EXERCISE OBJECTIVE:
The expected output is each line in the data below that includes the string "absolute".

MATERIAL SUPPLIED:
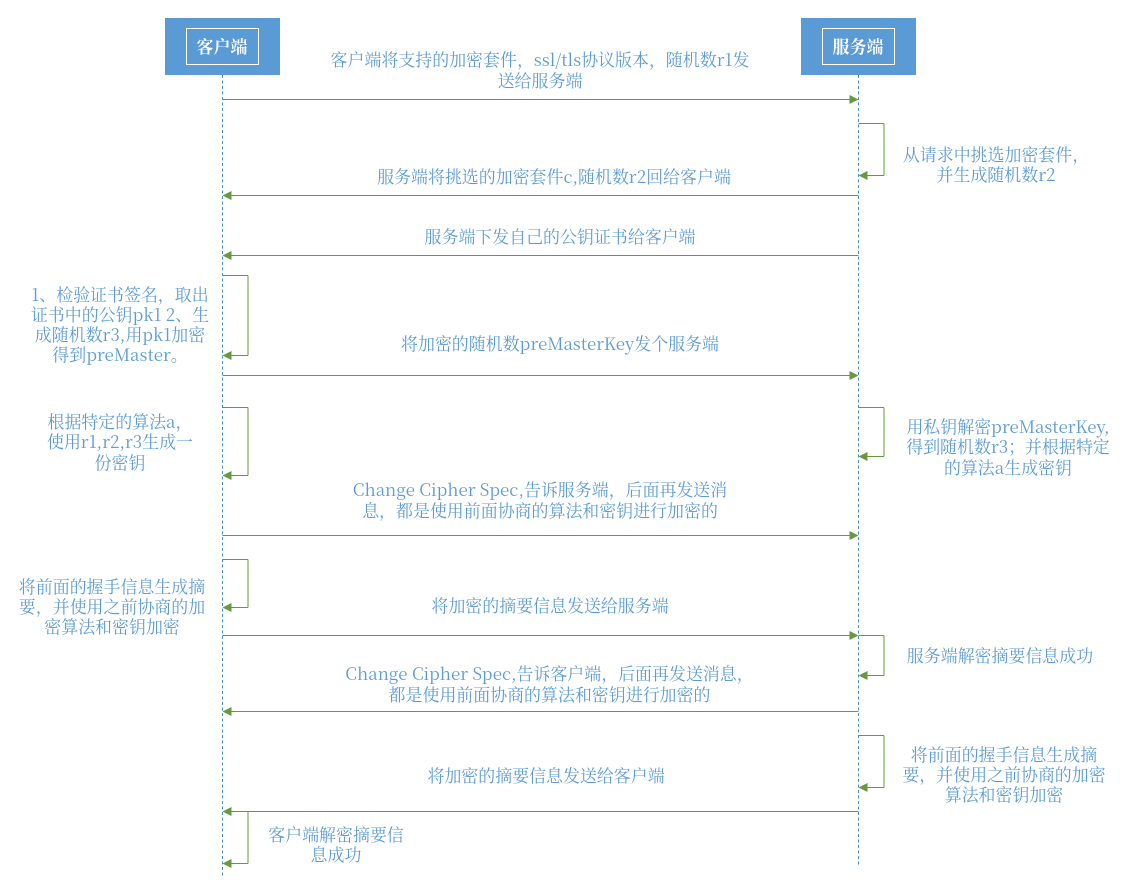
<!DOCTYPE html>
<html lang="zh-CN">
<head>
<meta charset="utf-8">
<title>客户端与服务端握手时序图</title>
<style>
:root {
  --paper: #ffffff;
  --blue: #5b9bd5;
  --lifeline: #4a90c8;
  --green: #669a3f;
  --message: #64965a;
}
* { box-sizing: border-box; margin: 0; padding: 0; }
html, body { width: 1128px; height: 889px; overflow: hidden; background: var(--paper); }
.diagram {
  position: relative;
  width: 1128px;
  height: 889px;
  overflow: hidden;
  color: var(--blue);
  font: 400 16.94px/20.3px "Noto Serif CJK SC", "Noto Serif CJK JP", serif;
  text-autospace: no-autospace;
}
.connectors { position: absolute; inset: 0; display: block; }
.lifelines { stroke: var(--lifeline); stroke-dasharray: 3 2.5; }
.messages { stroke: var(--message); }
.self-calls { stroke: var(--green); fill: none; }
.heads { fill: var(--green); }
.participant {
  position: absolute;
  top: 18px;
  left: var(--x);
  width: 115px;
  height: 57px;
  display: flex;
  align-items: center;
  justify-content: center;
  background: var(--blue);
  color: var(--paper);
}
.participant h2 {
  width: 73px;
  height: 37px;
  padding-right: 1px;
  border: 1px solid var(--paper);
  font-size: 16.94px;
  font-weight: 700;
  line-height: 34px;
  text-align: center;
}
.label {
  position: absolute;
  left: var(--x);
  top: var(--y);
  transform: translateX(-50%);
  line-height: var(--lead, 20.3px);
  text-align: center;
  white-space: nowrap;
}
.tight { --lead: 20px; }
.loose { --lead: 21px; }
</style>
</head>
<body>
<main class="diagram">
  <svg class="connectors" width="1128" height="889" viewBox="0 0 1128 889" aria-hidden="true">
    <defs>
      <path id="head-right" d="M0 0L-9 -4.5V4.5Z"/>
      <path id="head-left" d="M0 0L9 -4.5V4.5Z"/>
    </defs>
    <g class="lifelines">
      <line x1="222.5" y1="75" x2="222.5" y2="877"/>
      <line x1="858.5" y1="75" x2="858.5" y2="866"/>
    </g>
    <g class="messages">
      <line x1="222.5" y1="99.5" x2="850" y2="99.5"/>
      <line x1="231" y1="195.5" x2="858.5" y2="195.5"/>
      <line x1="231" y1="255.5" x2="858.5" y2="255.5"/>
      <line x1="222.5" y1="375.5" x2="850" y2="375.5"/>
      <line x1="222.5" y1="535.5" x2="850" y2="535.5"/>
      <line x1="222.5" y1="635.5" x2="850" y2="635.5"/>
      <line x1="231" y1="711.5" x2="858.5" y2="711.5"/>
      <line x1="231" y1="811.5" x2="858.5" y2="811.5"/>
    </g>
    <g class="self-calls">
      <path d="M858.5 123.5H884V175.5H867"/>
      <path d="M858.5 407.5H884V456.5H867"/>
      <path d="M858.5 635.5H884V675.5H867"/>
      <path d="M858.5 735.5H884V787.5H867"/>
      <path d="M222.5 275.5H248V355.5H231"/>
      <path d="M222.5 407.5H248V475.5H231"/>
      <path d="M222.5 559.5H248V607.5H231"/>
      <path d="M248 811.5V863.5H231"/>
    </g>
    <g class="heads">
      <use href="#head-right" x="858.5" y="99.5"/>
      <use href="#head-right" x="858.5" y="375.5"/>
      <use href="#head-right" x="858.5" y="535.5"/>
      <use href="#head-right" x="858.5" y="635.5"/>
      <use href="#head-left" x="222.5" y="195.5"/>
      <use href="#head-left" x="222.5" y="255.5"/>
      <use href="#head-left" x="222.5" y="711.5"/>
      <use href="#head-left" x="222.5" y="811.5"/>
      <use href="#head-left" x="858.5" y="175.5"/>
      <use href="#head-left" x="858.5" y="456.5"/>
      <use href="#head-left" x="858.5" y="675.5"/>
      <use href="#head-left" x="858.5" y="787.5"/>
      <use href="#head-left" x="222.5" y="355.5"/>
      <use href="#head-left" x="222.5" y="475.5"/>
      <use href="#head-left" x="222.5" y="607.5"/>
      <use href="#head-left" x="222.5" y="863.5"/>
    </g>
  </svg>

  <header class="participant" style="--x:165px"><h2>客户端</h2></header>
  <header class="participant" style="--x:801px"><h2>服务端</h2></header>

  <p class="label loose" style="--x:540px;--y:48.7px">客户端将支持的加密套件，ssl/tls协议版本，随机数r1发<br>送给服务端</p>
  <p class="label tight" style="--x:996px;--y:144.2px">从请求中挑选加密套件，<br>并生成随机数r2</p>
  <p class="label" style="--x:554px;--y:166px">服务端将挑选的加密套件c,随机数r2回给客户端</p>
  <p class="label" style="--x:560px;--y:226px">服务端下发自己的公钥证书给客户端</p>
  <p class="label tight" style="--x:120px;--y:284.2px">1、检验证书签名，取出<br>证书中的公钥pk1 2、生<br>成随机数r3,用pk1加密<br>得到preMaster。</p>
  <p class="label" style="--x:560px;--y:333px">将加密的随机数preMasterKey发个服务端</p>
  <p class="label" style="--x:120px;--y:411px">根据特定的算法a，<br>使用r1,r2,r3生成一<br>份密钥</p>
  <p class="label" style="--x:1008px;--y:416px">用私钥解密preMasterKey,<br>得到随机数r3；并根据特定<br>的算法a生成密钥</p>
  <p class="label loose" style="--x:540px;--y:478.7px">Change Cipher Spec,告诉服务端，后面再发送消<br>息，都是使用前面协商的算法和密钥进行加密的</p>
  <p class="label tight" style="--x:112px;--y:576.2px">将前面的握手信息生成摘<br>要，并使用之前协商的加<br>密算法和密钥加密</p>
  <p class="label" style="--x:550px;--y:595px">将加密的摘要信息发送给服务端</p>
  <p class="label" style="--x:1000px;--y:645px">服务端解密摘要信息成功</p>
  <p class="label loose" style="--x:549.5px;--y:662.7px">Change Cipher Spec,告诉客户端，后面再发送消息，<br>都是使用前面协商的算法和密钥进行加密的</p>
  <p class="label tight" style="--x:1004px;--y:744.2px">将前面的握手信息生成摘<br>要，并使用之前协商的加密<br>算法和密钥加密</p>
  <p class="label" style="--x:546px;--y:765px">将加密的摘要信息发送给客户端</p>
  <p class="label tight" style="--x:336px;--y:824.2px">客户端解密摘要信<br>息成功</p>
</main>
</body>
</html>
* * *
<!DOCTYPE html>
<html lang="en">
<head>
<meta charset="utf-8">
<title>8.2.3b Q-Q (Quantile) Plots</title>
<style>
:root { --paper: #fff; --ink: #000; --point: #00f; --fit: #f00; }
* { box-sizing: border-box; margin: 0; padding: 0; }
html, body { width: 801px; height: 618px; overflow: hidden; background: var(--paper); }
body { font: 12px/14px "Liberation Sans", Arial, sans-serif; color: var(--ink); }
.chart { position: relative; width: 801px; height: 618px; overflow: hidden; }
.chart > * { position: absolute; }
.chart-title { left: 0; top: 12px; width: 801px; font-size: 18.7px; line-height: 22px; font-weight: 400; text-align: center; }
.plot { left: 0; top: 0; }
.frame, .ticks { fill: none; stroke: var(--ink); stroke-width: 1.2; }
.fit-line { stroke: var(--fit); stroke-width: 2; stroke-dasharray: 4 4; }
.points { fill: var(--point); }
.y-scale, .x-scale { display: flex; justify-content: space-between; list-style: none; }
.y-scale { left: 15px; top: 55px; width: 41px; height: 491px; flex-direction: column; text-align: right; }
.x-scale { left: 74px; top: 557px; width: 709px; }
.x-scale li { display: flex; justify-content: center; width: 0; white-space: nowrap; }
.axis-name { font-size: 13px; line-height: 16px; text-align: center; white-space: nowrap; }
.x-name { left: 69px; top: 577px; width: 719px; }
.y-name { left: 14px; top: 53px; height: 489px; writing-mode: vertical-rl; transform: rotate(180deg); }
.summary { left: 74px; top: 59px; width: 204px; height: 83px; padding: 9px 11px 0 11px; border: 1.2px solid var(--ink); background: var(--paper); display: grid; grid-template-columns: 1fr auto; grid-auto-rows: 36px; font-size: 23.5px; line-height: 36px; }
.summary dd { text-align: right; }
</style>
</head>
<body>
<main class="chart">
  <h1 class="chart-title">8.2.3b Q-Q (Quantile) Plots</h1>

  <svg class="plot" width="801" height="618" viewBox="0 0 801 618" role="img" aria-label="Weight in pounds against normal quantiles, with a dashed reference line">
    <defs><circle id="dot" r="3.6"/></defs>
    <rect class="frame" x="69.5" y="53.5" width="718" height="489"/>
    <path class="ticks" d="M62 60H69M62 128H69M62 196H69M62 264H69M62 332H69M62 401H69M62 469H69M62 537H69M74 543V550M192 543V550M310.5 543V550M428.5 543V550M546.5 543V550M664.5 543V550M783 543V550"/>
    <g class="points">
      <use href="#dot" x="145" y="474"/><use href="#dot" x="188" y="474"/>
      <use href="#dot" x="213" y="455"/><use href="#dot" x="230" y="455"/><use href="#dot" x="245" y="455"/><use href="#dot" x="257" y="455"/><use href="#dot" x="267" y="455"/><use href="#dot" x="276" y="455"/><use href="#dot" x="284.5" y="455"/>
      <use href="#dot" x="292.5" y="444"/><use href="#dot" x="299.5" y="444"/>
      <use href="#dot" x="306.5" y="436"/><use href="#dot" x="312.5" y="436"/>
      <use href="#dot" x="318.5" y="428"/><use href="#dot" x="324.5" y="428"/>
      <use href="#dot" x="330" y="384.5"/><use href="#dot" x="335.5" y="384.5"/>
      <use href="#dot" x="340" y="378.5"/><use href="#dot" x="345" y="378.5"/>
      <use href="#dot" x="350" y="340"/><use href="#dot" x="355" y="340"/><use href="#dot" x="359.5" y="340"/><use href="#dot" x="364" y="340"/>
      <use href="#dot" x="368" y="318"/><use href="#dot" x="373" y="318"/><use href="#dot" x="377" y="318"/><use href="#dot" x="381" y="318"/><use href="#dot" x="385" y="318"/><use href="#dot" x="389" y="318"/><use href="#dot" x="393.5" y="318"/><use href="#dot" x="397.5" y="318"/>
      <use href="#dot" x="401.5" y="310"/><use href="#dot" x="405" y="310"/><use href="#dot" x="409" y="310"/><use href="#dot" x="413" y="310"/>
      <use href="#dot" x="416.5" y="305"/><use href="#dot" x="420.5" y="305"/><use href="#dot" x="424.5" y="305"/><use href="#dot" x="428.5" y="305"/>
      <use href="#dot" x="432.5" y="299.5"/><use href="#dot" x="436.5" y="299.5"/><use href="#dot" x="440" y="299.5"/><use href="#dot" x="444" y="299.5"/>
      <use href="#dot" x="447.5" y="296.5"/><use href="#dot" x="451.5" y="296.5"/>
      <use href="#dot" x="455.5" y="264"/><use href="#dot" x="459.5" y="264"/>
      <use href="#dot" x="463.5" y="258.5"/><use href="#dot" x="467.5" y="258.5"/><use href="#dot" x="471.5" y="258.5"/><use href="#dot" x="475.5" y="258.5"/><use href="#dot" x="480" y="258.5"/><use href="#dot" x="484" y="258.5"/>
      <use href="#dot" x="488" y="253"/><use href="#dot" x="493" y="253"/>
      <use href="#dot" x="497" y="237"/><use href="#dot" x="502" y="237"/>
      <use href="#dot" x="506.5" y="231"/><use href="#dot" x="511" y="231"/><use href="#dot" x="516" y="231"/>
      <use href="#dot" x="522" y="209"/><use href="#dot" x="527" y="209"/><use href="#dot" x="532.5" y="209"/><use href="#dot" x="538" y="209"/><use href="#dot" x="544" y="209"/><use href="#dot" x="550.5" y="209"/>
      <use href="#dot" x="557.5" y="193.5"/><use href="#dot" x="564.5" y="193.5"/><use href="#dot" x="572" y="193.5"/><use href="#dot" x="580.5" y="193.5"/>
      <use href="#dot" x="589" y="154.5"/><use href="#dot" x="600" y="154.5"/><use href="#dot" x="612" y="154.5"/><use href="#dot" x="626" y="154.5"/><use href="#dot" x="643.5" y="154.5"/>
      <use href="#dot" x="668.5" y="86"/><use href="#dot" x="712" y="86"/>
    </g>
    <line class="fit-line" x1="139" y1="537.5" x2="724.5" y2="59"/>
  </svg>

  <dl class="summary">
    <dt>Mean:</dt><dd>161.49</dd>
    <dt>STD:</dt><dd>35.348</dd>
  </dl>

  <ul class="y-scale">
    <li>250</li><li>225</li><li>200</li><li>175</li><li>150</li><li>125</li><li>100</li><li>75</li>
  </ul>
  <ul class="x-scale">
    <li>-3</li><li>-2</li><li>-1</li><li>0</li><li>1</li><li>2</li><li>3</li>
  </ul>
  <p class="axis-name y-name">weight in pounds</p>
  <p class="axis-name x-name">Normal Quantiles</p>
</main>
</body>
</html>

WRITTEN RESPONSE:
.connectors { position: absolute; inset: 0; display: block; }
  position: absolute;
  position: absolute;
.chart > * { position: absolute; }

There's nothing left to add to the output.